Low season is during March and April, when fewer events are scheduled and winter sports start to be iffy. The late-fall months of October and November are also slow due to their all-but-empty social calendars. But autumn is still a lovely time to visit: walks in the cities’ parks are a refreshing tonic, the trees still have their fall color, and the roads are less crowded for day trips into the countryside from either city.


Temperatures are usually a few degrees lower in Québec City than in Montréal. Spring, short but sweet, arrives around the middle of May. Summer (mid-June through mid-Sept) tends to be humid in Montréal, Québec City, and other communities along the St. Lawrence River, and drier at the inland resorts of the Laurentides and the Cantons-de-l’Est. Intense, but usually brief, heat waves mark July and early August, although temperatures rarely remain oppressive in the evenings.

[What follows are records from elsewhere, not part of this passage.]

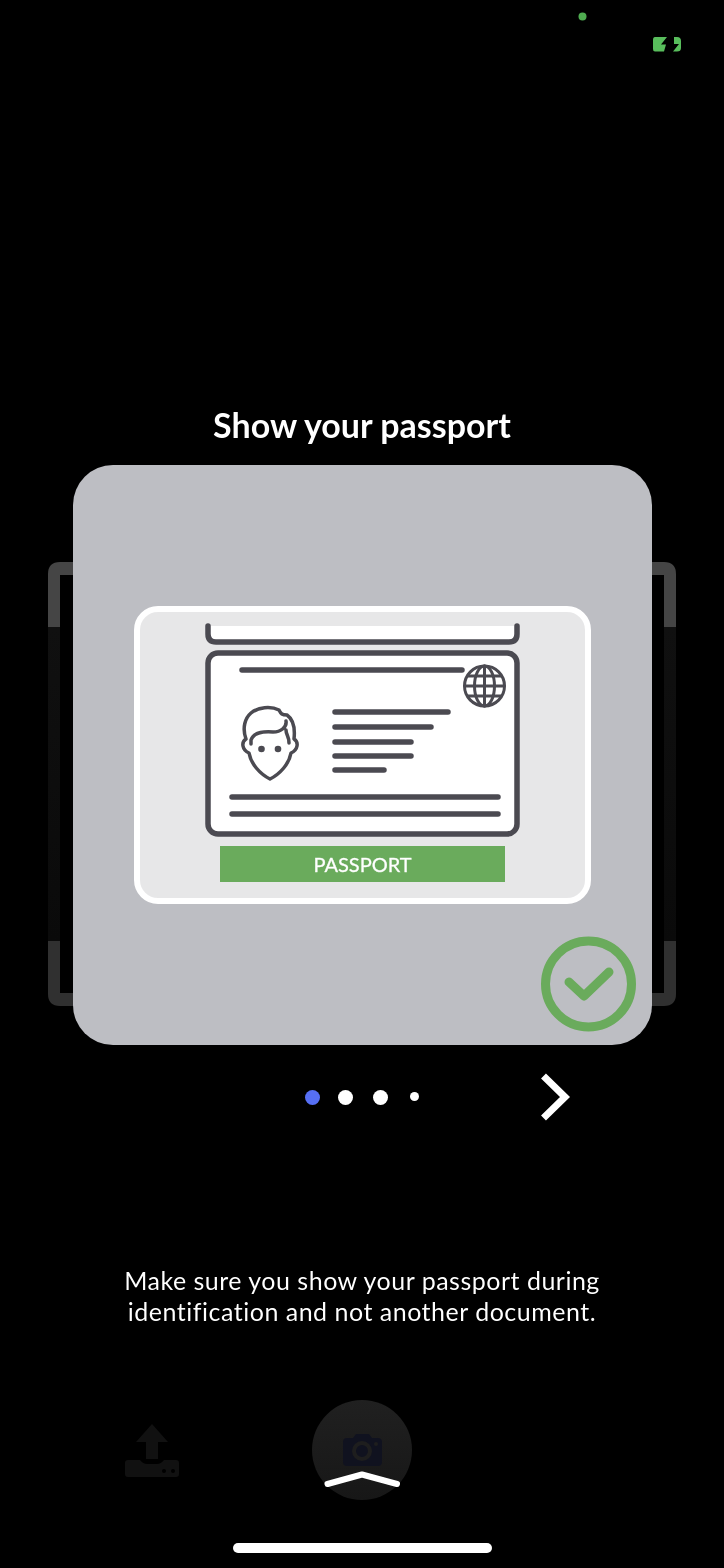
<!DOCTYPE html>
<html lang="en">
<head>
<meta charset="utf-8">
<title>Show your passport</title>
<style>
:root {
  --black: #000;
  --white: #fff;
  --card: #bdbec3;
  --panel: #e7e7e8;
  --ink: #4b4a51;
  --green: #6aab5c;
  --status-green: #58bd5c;
  --active: #566ff4;
}
* { box-sizing: border-box; margin: 0; padding: 0; }
html, body { width: 724px; height: 1568px; overflow: hidden; background: var(--black); }
.screen { position: relative; width: 724px; height: 1568px; overflow: hidden; background: var(--black); color: var(--white); font-family: Lato, "Open Sans", sans-serif; }
.screen > * { position: absolute; }
.status, .viewfinder { left: 0; top: 0; }
.title { left: 0; top: 405px; width: 724px; font-size: 34px; line-height: 40px; font-weight: 700; text-align: center; }
.card { left: 73px; top: 465px; width: 579px; height: 580px; border-radius: 40px; background: var(--card); }
.card > * { position: absolute; }
.document { left: 61px; top: 141px; width: 457px; height: 298px; border: 6px solid var(--white); border-radius: 24px; background: var(--panel); }
.passport { left: 127px; top: 155px; }
.label { left: 147px; top: 381px; width: 285px; height: 36px; background: var(--green); font-size: 20px; line-height: 36px; text-align: center; -webkit-text-stroke: .4px var(--white); }
.approved { left: 466px; top: 469px; }
.dot { width: 15px; height: 15px; border-radius: 50%; background: var(--white); top: 1090px; }
.dot.active { left: 305px; background: var(--active); }
.dot.second { left: 338px; }
.dot.third { left: 373px; }
.dot.last { left: 410px; top: 1092px; width: 9px; height: 9px; }
.next { left: 536px; top: 1070px; }
.hint { left: 0; top: 1265px; width: 724px; font-size: 25px; line-height: 31px; letter-spacing: .5px; text-align: center; }
.controls { left: 0; top: 1390px; }
.home-bar { left: 233px; top: 1543px; width: 259px; height: 10px; border-radius: 5px; background: var(--white); }
</style>
</head>
<body>
<main class="screen">
  <svg class="status" width="724" height="70" aria-hidden="true">
    <circle cx="582.500" cy="16.500" r="4" fill="#4fac50"/>
    <g fill="var(--status-green)">
      <path d="M655 37H667L661 44.500H666L664 51.500H655Q653 51.500 653 49V40Q653 37 655 37Z"/>
      <path d="M674 37H677Q681 37 681 41V48Q681 51.500 677 51.500H673L679 44H674Z"/>
    </g>
  </svg>

  <svg class="viewfinder" width="724" height="1020" aria-hidden="true">
    <defs>
      <linearGradient id="rail" x2="0" y2="1">
        <stop stop-color="#101010"/><stop offset="1" stop-color="#0a0a0a"/>
      </linearGradient>
    </defs>
    <path fill="url(#rail)" d="M48 627H60V941H48ZM664 627H676V941H664Z"/>
    <path fill="#454545" d="M48 627V574Q48 562 60 562H664Q676 562 676 574V627H664V575H60V627Z"/>
    <path fill="#303030" d="M48 941V994Q48 1006 60 1006H664Q676 1006 676 994V941H664V993H60V941Z"/>
  </svg>

  <h1 class="title">Show your passport</h1>

  <section class="card">
    <div class="document"></div>
    <svg class="passport" width="330" height="220" viewBox="200 620 330 220" role="img" aria-label="Open passport with portrait, text lines and globe">
      <g fill="none" stroke="var(--ink)" stroke-width="5.500" stroke-linecap="round" stroke-linejoin="round">
        <path fill="var(--white)" stroke="none" d="M208 626H517V642H208Z"/>
        <path d="M208 626V634Q208 642 216 642H509Q517 642 517 634V626"/>
        <rect x="208" y="653" width="309" height="181" rx="10" fill="var(--white)"/>
        <path d="M242 670H462M335 712H448M335 727H431M335 742H411M335 756H411M335 770H384M232 797H498M232 814H498"/>
        <g stroke-width="3">
          <circle cx="484.500" cy="686" r="20" fill="var(--white)"/>
          <ellipse cx="484.500" cy="686" rx="10" ry="20"/>
          <path d="M484.500 666V706M465 686H504M468 676H501M468 696H501"/>
        </g>
        <g stroke-width="3.500">
          <path d="M246 739C242 728 245 718 251 713C258 707 271 706 279 710C281 714 282 715 287 715C294 720 295 730 294 739C299 742 298 750 291 753C289 764 280 774 270 779C260 774 251 764 249 753C242 750 241 742 246 739Z"/>
          <path d="M251 744V740C253 734 260 731 273 732C281 732 287 727 286 721M286 730C286 735 289 736 289 743"/>
        </g>
      </g>
      <g fill="var(--ink)"><circle cx="261.500" cy="749" r="3.300"/><circle cx="278" cy="749" r="3.300"/></g>
    </svg>
    <div class="label">PASSPORT</div>
    <svg class="approved" width="100" height="100" role="img" aria-label="Correct">
      <g fill="none" stroke="var(--green)" stroke-width="9" stroke-linecap="round" stroke-linejoin="round">
        <circle cx="49.500" cy="50" r="43"/>
        <path d="M30 48L45 62L70 38"/>
      </g>
    </svg>
  </section>

  <span class="dot active"></span>
  <span class="dot second"></span>
  <span class="dot third"></span>
  <span class="dot last"></span>
  <a class="next" href="#" aria-label="Next">
    <svg width="40" height="56"><path d="M7.500 6L29 27L7.500 48" fill="none" stroke="var(--white)" stroke-width="7"/></svg>
  </a>

  <p class="hint">Make sure you show your passport during<br>identification and not another document.</p>

  <svg class="controls" width="724" height="120" viewBox="0 1390 724 120" aria-hidden="true">
    <defs>
      <linearGradient id="shutter" x2="0" y2="1">
        <stop stop-color="#202020"/><stop offset="1" stop-color="#171717"/>
      </linearGradient>
    </defs>
    <g fill="#111">
      <path d="M152 1424L168 1442H158V1459H146V1442H136Z"/>
      <path d="M128 1460H140Q143 1464 147 1464H157Q161 1464 164 1460H176Q179 1460 179 1463V1474Q179 1477 176 1477H128Q125 1477 125 1474V1463Q125 1460 128 1460Z"/>
    </g>
    <g fill="#000"><circle cx="164" cy="1471" r="2"/><circle cx="173" cy="1471" r="2"/></g>
    <circle cx="362" cy="1450" r="50" fill="url(#shutter)"/>
    <path fill="#10121f" d="M347 1438H353L356 1434H369L372 1438H378Q382 1438 382 1442V1462Q382 1466 378 1466H347Q343 1466 343 1462V1442Q343 1438 347 1438Z"/>
    <circle cx="362" cy="1451" r="8" fill="none" stroke="#1e1e1e" stroke-width="4"/>
    <circle cx="376" cy="1444" r="2" fill="#1e1e1e"/>
    <path d="M327.500 1484L362 1474.500L397 1484" fill="none" stroke="var(--white)" stroke-width="6" stroke-linecap="round" stroke-linejoin="round"/>
  </svg>

  <div class="home-bar"></div>
</main>
</body>
</html>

Autumn (Sept–Oct) is as short and changeable as spring, with warm days and cool nights. It’s during this season that Canadian maple trees blaze red and orange.

Winter brings dependable snow for skiing outside Montréal in the Laurentides and Cantons-de-l’Est and, north of Québec City, in Charlevoix. Snow and slush are present in the city from November to March.

Weather forecasts from the Canadian government are at weather.gc.ca.


Canada’s important public holidays are New Year’s Day (Jan 1); Good Friday and Easter Monday (Mar or Apr); Victoria Day (the Mon preceding May 25); St-Jean-Baptiste Day, Québec’s own “national” day (June 24); Canada Day (July 1); Labour Day (first Mon in Sept); Canadian Thanksgiving Day (second Mon in Oct); and Christmas (Dec 25).

Note: This information was accurate when it was published, but can change without notice. Please be sure to confirm all rates and details directly with the companies in question before planning your trip.